Serious Eats: Drinks
Cocktail Overhaul: A Revamped Grasshopper
The Grasshopper cocktail is a sweet green-colored after dinner drink. The original concoction called for green crème de menthe, crème de cacao, and cream or half and half. This green monster practically screams out for a remake.
The Grasshopper cocktail might sound like a classic of the bright-colored-'tini age, but according to cocktail lore, it was actually created back in 1919 by Philbert Guichet, the owner of Tujaque's in New Orleans, for a cocktail contest in New York. The green drink reportedly took home the second place prize. (No one seems to know what won the gold medal.) But the drink remained in relative obscurity for sometime before gaining popularity throughout the American South during the 1950s and 60s.
The base flavors of the Grasshopper, mint and chocolate, are a classic (and delicious) combination, but in revamping the cocktail, I wanted to move away from cheap and artificial tasting liqueurs. One option is to replace them with the high-quality creme de menthe and creme de cacao from Tempus Fugit, but I wanted to emphasize the fresh flavor of real mint leaves.

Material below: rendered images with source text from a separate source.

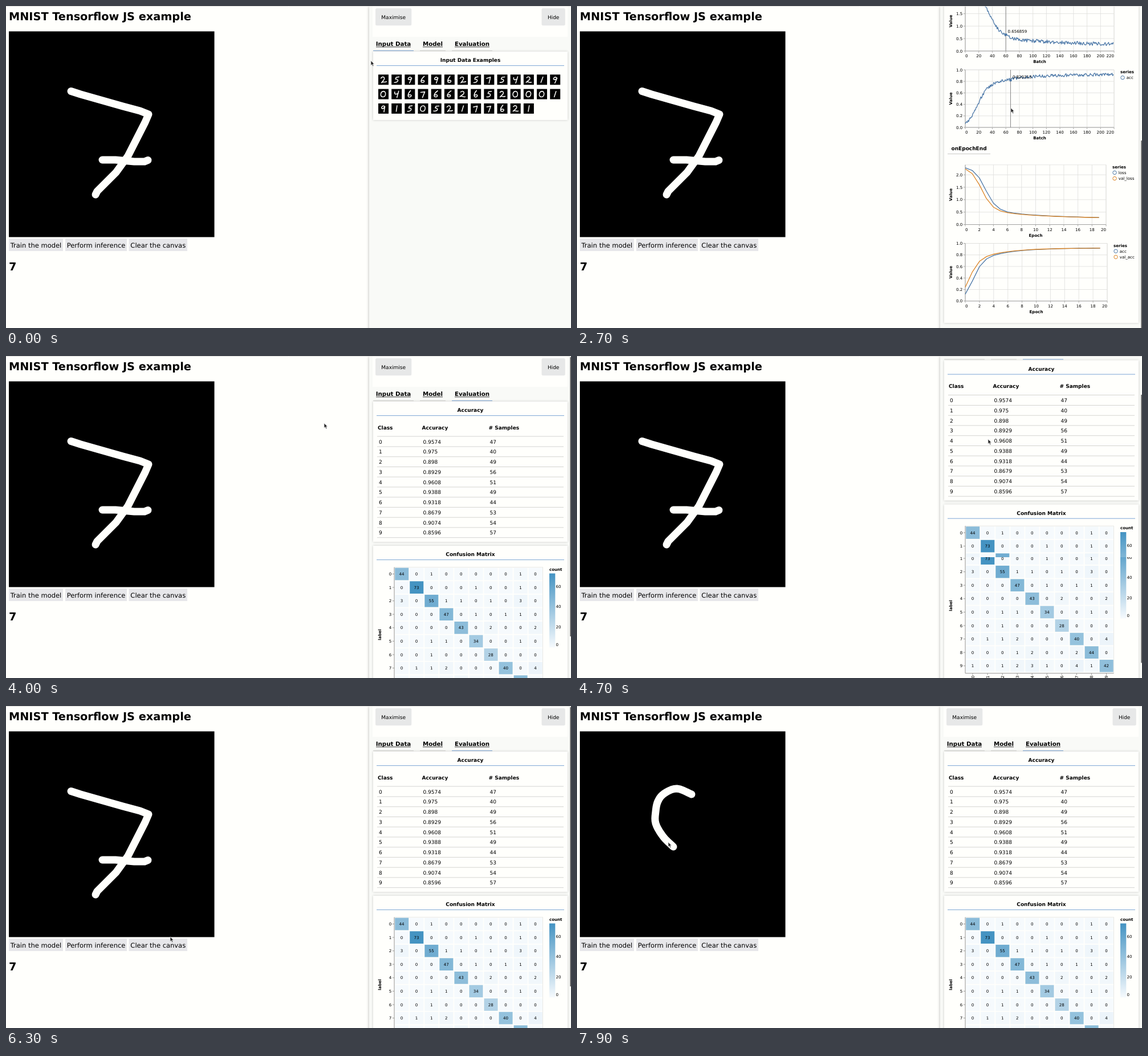
An HTML page with a canvas that plays this animation: 991 px wide and 565 px high, repeating every 8000 ms.

```html
<!DOCTYPE html>
<html lang="en">
<head>
<meta charset="utf-8">
<title>MNIST Tensorflow JS example</title>
<style>
html, body { margin: 0; width: 100%; height: 100%; overflow: hidden; background: #fffffc; }
canvas { display: block; }
</style>
</head>
<body>
<canvas id="stage" width="991" height="565"></canvas>
<script>
const ctx = document.getElementById('stage').getContext('2d');
const LOOP = 8000, STEP = 100;
const SANS = '"DejaVu Sans", sans-serif';
const PAPER = '#fffffc', INK = '#000', RULE = '#c9c9c7', GRID = '#dededc', AXIS = '#888';
const ACCENT = '#5b8fcb', LINK = '#4080c4', BLUE = '#4c78a8', ORANGE = '#dc8526';
const HEAD = 19.3, BUTTON = 11.5, TAB = 10.28, BODY = 9, SMALL = 7.07;

// ---- drawing helpers; text is placed by the middle of its capitals ----
function text(str, x, y, { size = BODY, bold = false, align = 'left', color = INK, turn = 0 } = {}) {
  ctx.save();
  ctx.translate(x, y);
  ctx.rotate(turn);
  ctx.font = `${bold ? 'bold ' : ''}${size}px ${SANS}`;
  ctx.textRendering = 'geometricPrecision';
  ctx.textAlign = align;
  ctx.fillStyle = color;
  ctx.fillText(str, 0, size * 0.365);
  ctx.restore();
}
const bold = (str, x, y, opts) => text(str, x, y, { bold: true, ...opts });
const small = (str, x, y, opts) => text(str, x, y, { size: SMALL, ...opts });
const axisTitle = (str, x, y, turn = 0) => small(str, x, y, { bold: true, align: 'center', turn });
const UP = -Math.PI / 2;

function rect(x, y, w, h, color) {
  ctx.fillStyle = color;
  ctx.fillRect(x, y, w, h);
}
function frame(x, y, w, h) {
  ctx.strokeStyle = GRID;
  ctx.lineWidth = 0.7;
  ctx.strokeRect(x, y, w, h);
}
function rounded(x, y, w, h, color) {
  ctx.beginPath();
  ctx.roundRect(x, y, w, h, 2.5);
  ctx.fillStyle = color;
  ctx.fill();
}
function disc(x, y, r) {
  ctx.beginPath();
  ctx.arc(x, y, r, 0, 2 * Math.PI);
}
function line(points, color, width = 1, ends = 'butt') {
  ctx.beginPath();
  points.forEach(([x, y]) => ctx.lineTo(x, y));
  ctx.strokeStyle = color;
  ctx.lineWidth = width;
  ctx.lineCap = ends;
  ctx.lineJoin = 'round';
  ctx.stroke();
}
const hline = (x1, x2, y, color = RULE, w = 0.8) => line([[x1, y], [x2, y]], color, w);
const vline = (x, y1, y2, color = RULE, w = 0.8) => line([[x, y1], [x, y2]], color, w);

function card(top, bottom, title) {
  ctx.save();
  ctx.shadowColor = 'rgba(0,0,0,.2)';
  ctx.shadowBlur = 4;
  rect(644, top, 341, bottom - top, PAPER);
  ctx.restore();
  bold(title, 814.5, top + 15, { align: 'center' });
  hline(650, 979, top + 24.6, ACCENT);
}

// ---- motion ----
const mix = (a, b, k) => a + (b - a) * k;
const sigmoid = v => 1 / (1 + Math.exp(-v));
const noise = n => { const v = Math.sin(n * 127.1 + 3.7) * 43758.5453; return (v - Math.floor(v)) * 2 - 1; };

function at(keys, t) {
  const n = keys.findIndex(k => k[0] > t);
  if (n < 0) return keys[keys.length - 1].slice(1);
  const a = keys[n - 1], b = keys[n], k = (t - a[0]) / (b[0] - a[0]);
  return a.slice(1).map((v, i) => mix(v, b[i + 1], k));
}
// smooth curve through the points, u counts points
function spline(points, u) {
  const i = Math.floor(u), k = u - i;
  const [a, b, c, d] = [-1, 0, 1, 2].map(o => points[Math.min(points.length - 1, Math.max(0, i + o))]);
  return [0, 1].map(j => b[j] + k / 2 * (c[j] - a[j]
    + k * (2 * a[j] - 5 * b[j] + 4 * c[j] - d[j] + k * (3 * (b[j] - c[j]) + d[j] - a[j]))));
}

const POINTER = [
  [0, 640, 96], [300, 640, 75], [400, 639, 95], [600, 638, 95], [1100, 757, 61], [1700, 757, 61],
  [2000, 752, 360], [2500, 760, 185], [2600, 761, 179], [3100, 761, 179], [3300, 822, 63],
  [3600, 822, 63], [4000, 558, 118], [4100, 552, 124], [4700, 721, 146], [5700, 721, 146],
  [6300, 288, 405], [6500, 264, 416], [6700, 264, 416], [7200, 192, 147]
];
const SCROLL = [
  [0, 0], [2000, 0], [2500, 374], [2700, 374], [2900, 0], [4300, 0], [4700, 72.5],
  [4900, 72.5], [5000, 86], [5400, 86], [5800, 0]
];
const CLEARED = 6700, PEN_DOWN = 7200;
const STROKE = [[201, 155], [175, 145], [153, 153.5], [142, 167], [138, 185], [138, 206], [151, 229], [169, 247]];
const penAt = t => spline(STROKE, Math.min(STROKE.length - 1, (t - PEN_DOWN) / STEP));

// ---- left page ----
const SEVEN = [
  [[114, 149.5], [131, 155], [205, 176], [235, 184], [250, 190], [244, 204], [214, 263],
   [193, 292], [160, 325], [157, 331]],
  [[169, 270], [192, 270], [225, 273], [243, 273], [249, 270.5]]
];
const ACTIONS = [['Train the model', 5, 95], ['Perform inference', 104, 108], ['Clear the canvas', 215.5, 102.5]];

function strokes(t) {
  if (t < CLEARED) return SEVEN;
  const drawn = [];
  for (let s = PEN_DOWN; s <= t; s += STEP / 5) drawn.push(penAt(s));
  return drawn.length === 1 ? [[drawn[0], drawn[0]]] : [drawn];
}
function page(t, x, y) {
  rect(0, 0, 991, 565, PAPER);
  bold('MNIST Tensorflow JS example', 5, 17.5, { size: HEAD });
  rect(5, 44.5, 360.5, 361, INK);
  strokes(t).forEach(s => line(s, PAPER, 13, 'round'));
  ACTIONS.forEach(([label, left, w]) => {
    const over = x > left && x < left + w && y > 408 && y < 430;
    rect(left, 408, w, 22, over ? '#d0d0d7' : '#e7e7ea');
    text(label, left + w / 2, 419.5, { size: BUTTON, align: 'center' });
  });
  bold('7', 5, 457, { size: HEAD });
}

// ---- input data tab ----
const GLYPHS = {
  0: 'M9 4C3 5 3 14 8 14C14 14 14 4 9 4', 1: 'M10 4L8 14',
  2: 'M5 6C8 2 13 5 10 9L5 14C8 11 10 15 14 13', 4: 'M6 5C5 9 7 10 12 8M13 4L9 15',
  5: 'M13 4L8 5L7 8C14 8 12 14 5 14', 6: 'M11 3C5 8 4 14 8 14C13 14 12 8 6 11',
  7: 'M5 6L12 5L8 15', 9: 'M12 6C8 2 4 8 7 9C9 9 11 8 12 6L9 15'
};
const SAMPLES = ['25969625754219', '04676626520001', '915052177621'];

function inputTab() {
  card(80, 200, 'Input Data Examples');
  SAMPLES.forEach((row, r) => [...row].forEach((digit, c) => {
    ctx.save();
    ctx.translate(653 + c * 23.17, 120.3 + r * 25.3);
    rect(0, 0, 18, 18, INK);
    ctx.translate(9, 9);
    ctx.rotate(noise(r * 14 + c) * 0.16);
    ctx.translate(-9, -9);
    ctx.strokeStyle = '#f4f4f2';
    ctx.lineWidth = 1.6;
    ctx.lineCap = ctx.lineJoin = 'round';
    ctx.stroke(new Path2D(GLYPHS[digit]));
    ctx.restore();
  }));
}

// ---- model tab ----
const LAYERS = [
  ['conv2d_Conv2D3', '[batch,24,24,8]', '208'], ['max_pooling2d_MaxPooling2D3', '[batch,12,12,8]', '0'],
  ['conv2d_Conv2D4', '[batch,8,8,8]', '1,608'], ['max_pooling2d_MaxPooling2D4', '[batch,4,4,8]', '0'],
  ['flatten_Flatten2', '[batch,128]', '0'], ['dense_Dense2', '[batch,10]', '1,290']
];

// training curves: a steep learning phase over a slow exponential tail
function lossAt(b) {
  const tail = 0.25 + 0.6 * Math.exp(-b / 75);
  return tail + (2.32 - tail) * sigmoid((36 - b) / 8.5);
}
const accAt = b => (0.92 - 0.36 * Math.exp(-b / 45)) * sigmoid((b - 16) / 7.5);

const perBatch = f => Array.from({ length: 220 }, (_, b) => f(b));
const perEpoch = (f, offset) => Array.from({ length: 20 }, (_, e) => f(e * 11 + offset));
const batchLoss = perBatch(b => lossAt(b) + noise(b) * Math.min(0.075, 0.005 + b * 0.0012));
const batchAcc = perBatch(b => accAt(b) + noise(b + 400) * 0.027);
batchLoss[60] = 0.656859;
batchAcc[60] = 0.814453;
batchAcc[67] = 0.820313;

function chart({ top, bottom, right, max, yStep, domain, xStep, xTitle, data, legendX, mark }) {
  const left = 681;
  const px = v => left + v / domain * (right - left);
  const py = v => bottom - v / max * (bottom - top);
  for (let v = 0; v <= domain; v += xStep) {
    vline(px(v), top, bottom, GRID);
    vline(px(v), bottom, bottom + 3, AXIS, 0.7);
    small(v, px(v), bottom + 8.5, { align: v === 0 ? 'left' : v === domain ? 'right' : 'center' });
  }
  for (let i = 0; i * yStep <= max + 0.01; i++) {
    const y = py(i * yStep);
    hline(left, right, y, GRID);
    hline(left - 3.2, left, y, AXIS, 0.7);
    small((i * yStep).toFixed(1), 676.3, y, { align: 'right' });
  }
  frame(left, top, right - left, bottom - top);
  vline(left, top, bottom, AXIS, 0.7);
  hline(left, right, bottom, AXIS, 0.7);
  axisTitle('Value', 655.5, (top + bottom) / 2, UP);
  axisTitle(xTitle, (left + right) / 2, bottom + 18.5);

  small('series', legendX, top + 3.5, { bold: true });
  Object.entries(data).forEach(([name, values], i) => {
    const color = i ? ORANGE : BLUE, y = top + 13.7 + i * 10.2;
    line(values.map((v, n) => [px(n), py(v)]), color, 1.3);
    disc(legendX + 4, y, 3.2);
    ctx.lineWidth = 1;
    ctx.stroke();
    small(name, legendX + 10.7, y);
  });
  if (mark) {
    const v = Object.values(data)[0][mark], x = px(mark), y = py(v);
    vline(x, top, bottom, AXIS, 1);
    disc(x, y, 2.3);
    ctx.fillStyle = BLUE;
    ctx.fill();
    small(v.toFixed(6), x + 3.4, y - 6);
  }
}

function modelTab(t) {
  card(80, 265, 'Model Architecture');
  bold('Layer Name', 652, 130.5);
  bold('Output', 801.5, 125);
  bold('Shape', 801.5, 136);
  bold('# Of', 878, 125);
  bold('Params', 878, 136);
  bold('Trainable', 928, 130.5);
  hline(651, 985, 152);
  LAYERS.forEach(([name, shape, params], i) => {
    const y = 161 + i * 17.74;
    text(name, 654, y);
    text(shape, 803.5, y);
    text(params, 880, y);
    text('true', 930, y);
    hline(651, 985, y + 8.9);
  });
  hline(645, 983, 264.7, '#666', 1.7);

  card(272.5, 930, 'Model Training');
  bold('onBatchEnd', 656.5, 319.5);
  hline(650, 723, 328.5, ACCENT);
  bold('onEpochEnd', 656.5, 624);
  hline(650, 725, 633.5, '#bbb');

  const loss = { max: 2.4, yStep: 0.5 }, acc = { max: 1, yStep: 0.2 };
  const batch = { right: 942, domain: 220, xStep: 20, xTitle: 'Batch', legendX: 953 };
  const epoch = { domain: 20, xStep: 2, xTitle: 'Epoch' };
  chart({ ...loss, ...batch, top: 348, bottom: 453, data: { loss: batchLoss }, mark: t >= 2100 ? 60 : 0 });
  chart({ ...acc, ...batch, top: 486, bottom: 587, data: { acc: batchAcc }, mark: t >= 2400 ? 67 : 60 });
  chart({ ...loss, ...epoch, top: 652.7, bottom: 757.5, right: 928, legendX: 939,
    data: { loss: perEpoch(lossAt, 5.5), val_loss: perEpoch(lossAt, 11.5) } });
  chart({ ...acc, ...epoch, top: 790.5, bottom: 891.7, right: 930, legendX: 941,
    data: { acc: perEpoch(accAt, 5.5), val_acc: perEpoch(accAt, 12) } });
}

// ---- evaluation tab ----
const ACCURACY = '0.9574 0.975 0.898 0.8929 0.9608 0.9388 0.9318 0.8679 0.9074 0.8596'.split(' ');
const COUNTS = '47 40 49 56 51 49 44 53 54 57'.split(' ');
const HITS = '44 73 55 47 43 34 28 40 44 42'.split(' ');
// wrong guesses per label, one digit per column
const MISSES = '0010000010 0000010010 3001101030 0000010110 0000002002 0011000010 0010000000 0112000004 0001200200 1012310410'
  .split(' ');
const PALE = [246, 250, 253], DEEP = [68, 147, 194];
const shade = k => `rgb(${PALE.map((v, i) => Math.round(mix(v, DEEP[i], k)))})`;

function evaluationTab() {
  card(80, 326, 'Accuracy');
  bold('Class', 652, 125.3);
  bold('Accuracy', 729.5, 125.3);
  bold('# Samples', 846.5, 125.3);
  hline(651, 978, 141);
  ACCURACY.forEach((acc, i) => {
    const y = 150.3 + i * 17.74;
    text(i, 654, y);
    text(acc, 731.5, y);
    text(COUNTS[i], 848.5, y);
    hline(651, 978, y + 8.7);
  });

  card(333, 646, 'Confusion Matrix');
  const left = 681, top = 370.7, w = 26.05, h = 23.58, bottom = 607.7;
  frame(left, top, w * 10, bottom - top);
  MISSES.forEach((row, r) => {
    const x = left + w * (r + 0.5), y = top + h * (r + 0.5);
    [...row].forEach((miss, c) => {
      const v = c === r ? HITS[r] : miss;
      rect(left + c * w + 1.2, y - 10.8, w - 2, h - 1.9, shade(v / 73));
      small(v, left + (c + 0.5) * w, y, { align: 'center' });
    });
    hline(left - 3.2, left, y, AXIS);
    small(r, 676.3, y, { align: 'right' });
    vline(x, bottom, bottom + 3.2, AXIS);
    small(r, x, 614, { align: 'center', turn: UP });
  });
  vline(left, top, bottom, AXIS);
  hline(left, left + w * 10, bottom, AXIS);
  axisTitle('label', 655.5, 489, UP);
  axisTitle('prediction', 811, 628);

  small('count', 953, 374, { bold: true });
  const ramp = ctx.createLinearGradient(0, 381.5, 0, 511.5);
  ramp.addColorStop(0, shade(1));
  ramp.addColorStop(1, shade(0));
  rect(953, 381.5, 10.3, 130, ramp);
  for (let v = 0; v <= 60; v += 20) small(v, 964.5, Math.min(506, 510.5 - v * 1.765));
}

// ---- side panel ----
const TABS = [['Input Data', 644, 715], ['Model', 726, 771], ['Evaluation', 782, 853]];
const overTab = (x, y, [, l, r]) => x > l && x < r && y > 58 && y < 74;

function headButton(label, x, w) {
  rounded(x, 4, w, 30.3, '#e7e8e8');
  text(label, x + w / 2, 19.3, { align: 'center' });
}
function scrollbar(t, active, scroll) {
  const [length, rate] = active === 1 ? [332, 0.626] : [490, 0.91];
  ctx.globalAlpha = Math.min(1, Math.max(0, (6900 - t) / 400));
  rect(989.3, 2 + scroll * rate, 1.7, length, '#666');
  ctx.globalAlpha = 1;
}
function panel(t, scroll, x, y) {
  const active = t < 1300 ? 0 : t < 3500 ? 1 : 2;
  ctx.save();
  ctx.shadowColor = 'rgba(0,0,0,.3)';
  ctx.shadowBlur = 5;
  rect(637, 1, 370, 580, '#f9faf7');
  ctx.restore();
  ctx.save();
  ctx.beginPath();
  ctx.rect(638, 1, 353, 564);
  ctx.clip();
  ctx.translate(0, -scroll);
  rect(643, 1, 342, 53, PAPER);
  headButton('Maximise', 648, 63.3);
  headButton('Hide', 939.5, 41.3);
  TABS.forEach((tab, i) => {
    const [name, l, r] = tab;
    const color = scroll === 0 && overTab(x, y, tab) ? LINK : INK;
    bold(name, (l + r) / 2, 66.7, { size: TAB, align: 'center', color });
    hline(l + 5, r - 5, 71.8, color);
    hline(l, r, 78.4, i === active ? ACCENT : RULE);
  });
  [inputTab, modelTab, evaluationTab][active](t);
  ctx.restore();
  if (active) scrollbar(t, active, scroll);
}

const ARROW = new Path2D('M0 0L0 8.2L1.9 6.5L3.4 9.6L4.8 9L3.4 5.9L5.8 5.7Z');
const HAND = new Path2D('M-3 1Q-2 -.5 -1 1L0 4L4 4Q5.5 4 5 6L4 9L-1 9L-4 5.5Q-4 4 -2 5Z');
function pointer(x, y, hand) {
  ctx.save();
  ctx.translate(x, y);
  ctx.fillStyle = hand ? '#fff' : '#222';
  ctx.strokeStyle = hand ? '#222' : '#ddd';
  ctx.lineWidth = 0.8;
  ctx.fill(hand ? HAND : ARROW);
  ctx.stroke(hand ? HAND : ARROW);
  ctx.restore();
}

function draw(t) {
  const [penX, penY] = t < PEN_DOWN ? [0, 0] : penAt(t);
  const [x, y] = t < PEN_DOWN ? at(POINTER, t) : [penX - 9, penY - 8];
  const [scroll] = at(SCROLL, t);
  page(t, x, y);
  panel(t, scroll, x, y);
  if (t >= 4700 && t < 5000) {
    // the lower part of the screen lags behind the scroll
    ctx.save();
    ctx.beginPath();
    ctx.rect(638, 353, 353, 212);
    ctx.clip();
    panel(t, 51, x, y);
    ctx.restore();
  }
  hline(0, 991, 0.5, '#dcdcda', 1);
  pointer(x, y, scroll === 0 && TABS.some(tab => overTab(x, y, tab)));
}

function tick() {
  const t = performance.now() % LOOP;
  draw(Math.floor(t / STEP) * STEP);
  requestAnimationFrame(tick);
}
tick();
</script>
</body>
</html>
```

With Momofuku's revolutionary cereal milk in mind, I decided to infuse half and half with fresh mint to get a bright, authentic flavor. I tried two methods: in one version, I heated the milk to create the infusion, and in the other, I infused the mint into the milk in a sealed container in the refrigerator. The fridge version resulted in a lighter but fresher flavor.
The original Grasshopper has no base spirit, but something was needed to give it some backbone and structure in addition to the fresh mint and chocolate flavor. I turned to two spirits that are perfect for after dinner sipping: aged rum and cognac. These robust spirits add the body and strength necessary to keep the drink in balance.